Top of Information supplied

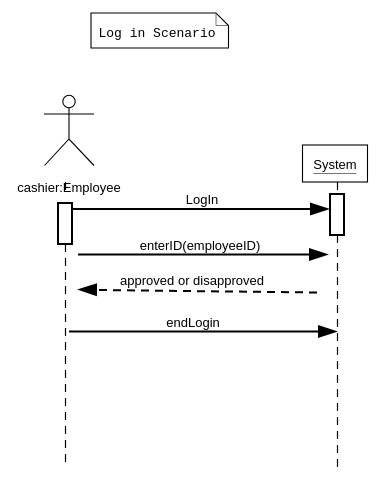
<!DOCTYPE html>
<html lang="en">
<head>
<meta charset="utf-8">
<title>Log in Scenario</title>
<style>
:root { --ink: #000; --paper: #fff; --rule: #777; }
* { box-sizing: border-box; }
html, body { margin: 0; background: var(--paper); }
.diagram {
  position: relative; width: 384px; height: 484px; overflow: hidden;
  background: var(--paper); color: var(--ink);
  font: 13px/16px "Liberation Sans", Arial, sans-serif;
}
.lines { position: absolute; inset: 0; display: block; }
.thin { fill: none; stroke: var(--ink); stroke-width: 1.1; }
.lifeline { stroke: var(--ink); stroke-width: 1.2; stroke-dasharray: 8 6; }
.activation { fill: var(--paper); stroke: var(--ink); stroke-width: 2; }
.message { stroke: var(--ink); stroke-width: 2; }
.reply { stroke-dasharray: 8 6; }
.head { fill: var(--ink); }
.label { position: absolute; margin: 0; font-size: 13px; font-weight: 400; white-space: nowrap; transform: translateX(-50%); }
.note { left: 157px; top: 26px; font-family: "Liberation Mono", monospace; }
.actor { left: 69px; top: 180px; }
.system { left: 335px; top: 157px; height: 17px; border-bottom: 1px solid var(--rule); }
.log-in { left: 202px; top: 192px; }
.enter-id { left: 200px; top: 238px; }
.approval { left: 192px; top: 273px; }
.end-login { left: 193px; top: 315px; }
</style>
</head>
<body>
<main class="diagram">
  <svg class="lines" width="384" height="484" viewBox="0 0 384 484" aria-hidden="true">
    <defs>
      <polygon id="arrowhead" class="head" points="0,0 -20,-6.5 -20,6.5"/>
    </defs>
    <g class="thin">
      <path d="M91 13H216L228.500 25.500V48H91Z"/>
      <path d="M216 13V25.500H228.500" stroke="#555" stroke-width="0.8"/>
      <circle cx="69" cy="101.500" r="6.200"/>
      <path d="M69 108V139M44 114H94M44.500 165.500L69 139L94 165.500"/>
      <rect x="302.500" y="145" width="65" height="37"/>
    </g>
    <line class="lifeline" x1="65.500" y1="182" x2="65.500" y2="194"/>
    <line class="lifeline" x1="65.500" y1="244" x2="65.500" y2="463"/>
    <line class="lifeline" x1="337.500" y1="182" x2="337.500" y2="194"/>
    <line class="lifeline" x1="337.500" y1="235" x2="337.500" y2="471"/>
    <rect class="activation" x="58" y="203" width="14" height="41"/>
    <rect class="activation" x="330" y="194" width="14" height="41"/>
    <line class="message" x1="73" y1="209" x2="312" y2="209"/>
    <use href="#arrowhead" x="330" y="209"/>
    <line class="message" x1="78" y1="254.500" x2="311" y2="254.500"/>
    <use href="#arrowhead" x="329" y="254.500"/>
    <line class="message reply" x1="317" y1="292.500" x2="96" y2="290"/>
    <use href="#arrowhead" transform="translate(77 289.500) rotate(180.600)"/>
    <line class="message" x1="69" y1="331.500" x2="320" y2="331.500"/>
    <use href="#arrowhead" x="338" y="331.500"/>
  </svg>
  <h1 class="label note">Log in Scenario</h1>
  <p class="label actor">cashier:Employee</p>
  <p class="label system">System</p>
  <p class="label log-in">LogIn</p>
  <p class="label enter-id">enterID(employeeID)</p>
  <p class="label approval">approved or disapproved</p>
  <p class="label end-login">endLogin</p>
</main>
</body>
</html>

Bottom of Information supplied

Where the string "label" occurs in a line of the listing, copy the line.

Reply >>
.label { position: absolute; margin: 0; font-size: 13px; font-weight: 400; white-space: nowrap; transform: translateX(-50%); }
  <h1 class="label note">Log in Scenario</h1>
  <p class="label actor">cashier:Employee</p>
  <p class="label system">System</p>
  <p class="label log-in">LogIn</p>
  <p class="label enter-id">enterID(employeeID)</p>
  <p class="label approval">approved or disapproved</p>
  <p class="label end-login">endLogin</p>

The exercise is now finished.